Difficult market conditions in California are driving more cannabis operators leave many vendors unpaid, said Glass House Brands (OTC:GLASF) CEO Kyle Kazan during the company’s earnings call on Monday.
“Many dispensaries are not paying their bills on time and all branded players are facing a daily decision of whether or not to sell to dispensaries that have a compromised ability to pay,” Kazan said. “Furthermore, the worst is likely yet to come.”
Kazan shared that one distributor told him that about 35% of the retailers the distributor ships products for “are currently on some degree of credit hold,” and that “at times this year, the number was up to 85% of retail accounts, which were on hold. Yes, 85%.”
Not only that, but a change in state law that will give retailers access to more immediate cash – in the form of excise taxes they’re now required to collect and remit to the state – will lead to a “reckoning” when tax bills come due, Kazan said.
Instead of setting that money aside for tax collectors, some retailers are using that money to finance operations. As of December, the industry as a whole owed the state more than $250 million.
“2023 is going to be a shakeout year here in California,” Kazan predicted.

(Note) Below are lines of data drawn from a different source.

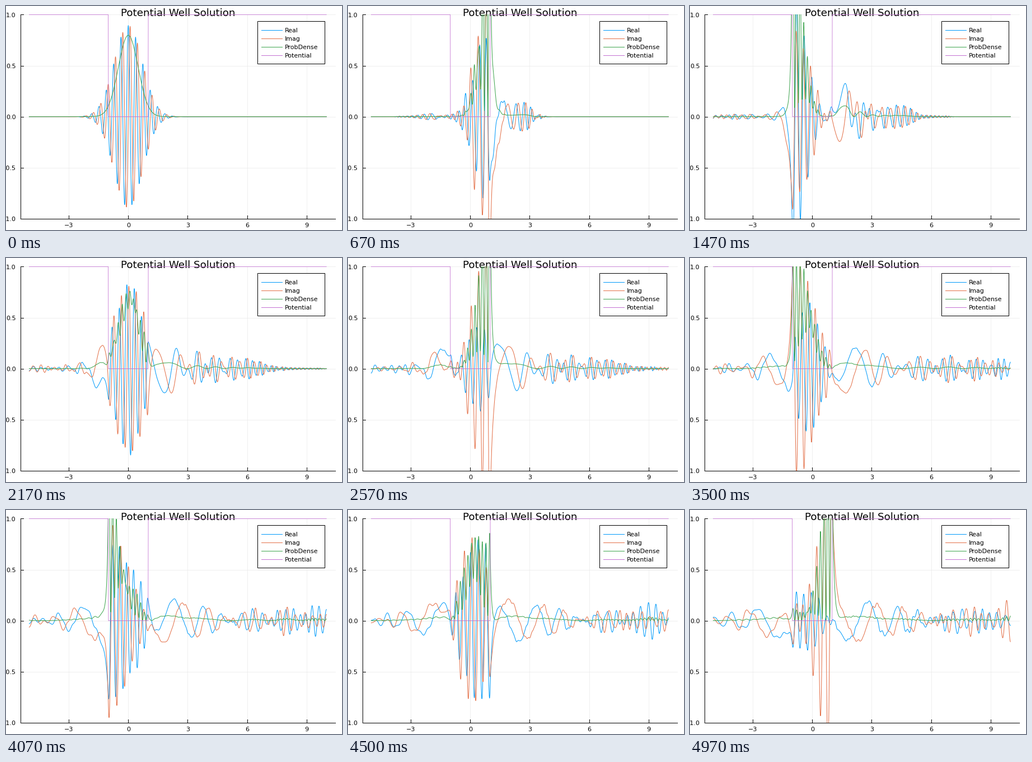
A matplotlib script for the animation above (5010 ms loop, 600 by 400 pixels).

```python
import numpy as np
import matplotlib.pyplot as plt
from matplotlib.animation import FuncAnimation
from matplotlib.patches import Rectangle

plt.rcParams["font.family"] = "DejaVu Sans"

W, H, DPI = 600, 400, 100
FRAMES, LOOP = 150, 5010
PT = 72 / DPI  # points per pixel
BLUE, ORANGE, GREEN, PURPLE = "#009afa", "#e36f47", "#3ea44e", "#c371d2"

# Wave packet in a finite square well (hbar = m = 1)
K0, V0 = 16.95, 171.0
STEP, SUBSTEPS = 0.00108, 4
N = 1501
x = np.linspace(-5, 10, N)
dx = x[1] - x[0]
wall = (np.abs(x) > 1 + 1e-9).astype(float)


def evolve():
    """Crank-Nicolson wave function for every frame, zero-slope ends."""
    diag = np.full(N, 1 / dx**2)
    diag[[0, -1]] /= 2
    off = np.full(N - 1, -0.5 / dx**2)
    ham = np.diag(diag + V0 * wall) + np.diag(off, 1) + np.diag(off, -1)
    energy, modes = np.linalg.eigh(ham)
    start = (2 / np.pi) ** 0.25 * np.exp(-x**2 + 1j * K0 * x)
    coef = modes.T @ start
    turn = 2 * np.arctan(energy * STEP / 2)  # phase of one Cayley step
    n = np.arange(FRAMES) * SUBSTEPS
    phased = coef[:, None] * np.exp(-1j * np.outer(turn, n))
    return (modes @ phased.real + 1j * (modes @ phased.imag)).T


psi = evolve()

fig = plt.figure(figsize=(W / DPI, H / DPI), dpi=DPI, facecolor="white")

# Pixel-space layer for axes lines, labels and legend
page = fig.add_axes([0, 0, 1, 1])
page.set(xlim=(0, W), ylim=(H, 0))
page.axis("off")

L, R, T, B = 25.5, 588.1, 15.4, 379.9
ax = fig.add_axes([L / W, 1 - B / H, (R - L) / W, (B - T) / H])
ax.set(xlim=(-5.45, 10.45), ylim=(-1, 1))
ax.axis("off")


def px(v):
    return L + (v + 5.45) / 15.9 * (R - L)


def py(v):
    return T + (1 - v) / 2 * (B - T)


def seg(x0, y0, x1, y1, color="black", width=1.0):
    page.plot([x0, x1], [y0, y1], color=color, lw=width * PT)


def label(x0, y0, text, size=11.1, ha="center"):
    page.text(x0, y0, text, fontsize=size * PT, ha=ha, va="baseline")


for v in (-3, 0, 3, 6, 9):
    seg(px(v), T, px(v), B, "#e9e9e9", 0.7)
    seg(px(v), B, px(v), B - 5.5)
    label(px(v), 395, str(v).replace("-", "\u2212"))
for v in (-1, -0.5, 0, 0.5, 1):
    seg(L, py(v), R, py(v), "#e9e9e9", 0.7)
    seg(L, py(v), L + 5.5, py(v))
    label(17.8, py(v) + 4.2, f"{v:.1f}".replace("-", "\u2212"), ha="right")
seg(L, T, L, B)
seg(L, B, R, B)
label((L + R) / 2, 18, "Potential Well Solution", 18.3)

real, imag, dens = (ax.plot([], [], color=c, lw=PT)[0]
                    for c in (BLUE, ORANGE, GREEN))
ax.plot(x, wall, color=PURPLE, lw=0.8 * PT, zorder=3, clip_on=False)

# Legend sits above the curves
key = fig.add_axes([0, 0, 1, 1])
key.set(xlim=(0, W), ylim=(H, 0))
key.axis("off")
key.add_patch(Rectangle((449.4, 27.4), 120, 76, fc="white", ec="black", lw=PT))
rows = zip(("Real", "Imag", "ProbDense", "Potential"),
           (BLUE, ORANGE, GREEN, PURPLE))
for i, (name, color) in enumerate(rows):
    y = 42.6 + 15.2 * i
    key.plot([456, 493], [y, y], color=color, lw=PT)
    key.text(498, y + 4.1, name, fontsize=11 * PT, va="baseline")


def draw(i):
    p = psi[i]
    real.set_data(x, p.real)
    imag.set_data(x, p.imag)
    dens.set_data(x, np.abs(p) ** 2)
    return real, imag, dens


anim = FuncAnimation(fig, draw, frames=FRAMES, interval=LOOP / FRAMES,
                     init_func=lambda: draw(0), repeat=True, blit=False)
plt.show()
```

The situation points toward one thing: more contraction, distressed assets, and companies exiting, Kazan said, which already is happening in the cultivation sector.
“At some point, the merry-go-round will have to stop, and some players will be forced to exit the market as has been happening on the cultivation side,” Kazan said. “Since the beginning of July 2022, through the end of February, the number of cultivation licenses in the state of California has dropped by over 1,200.”
Later in the earnings call, CFO Mark Vendetti disclosed that the company just paid off $3.9 million in back taxes to the state and federal governments in Q4 last year, and remarked, “We are among a handful of cannabis companies that have been consistently paying their tax liabilities.”
Vendetti also noted that because Glass House is expecting a “difficult retail landscape” in the coming year, the company reduced its CPG revenue projections to $25 million, down from $35 million, and retail guidance down to $50 million from $65 million.
“There’s 1,000 places that you can buy a joint, right? And of those, 400 or so are actually paying (their bills) on time,” Vendetti said.
Ironically, the exit of so many licensed cultivators has resulted in a major uptick of demand for Glass House by brands and manufacturers that want raw cannabis for their edibles, pre-rolls, and other products.
“There is a massive supply-demand component that has now flipped where there’s just massive demand and not nearly enough supply,” Kazan said. “I probably had six calls last week that were just out of the blue coming to me, and that doesn’t usually happen. … The demand is just incredible right now.”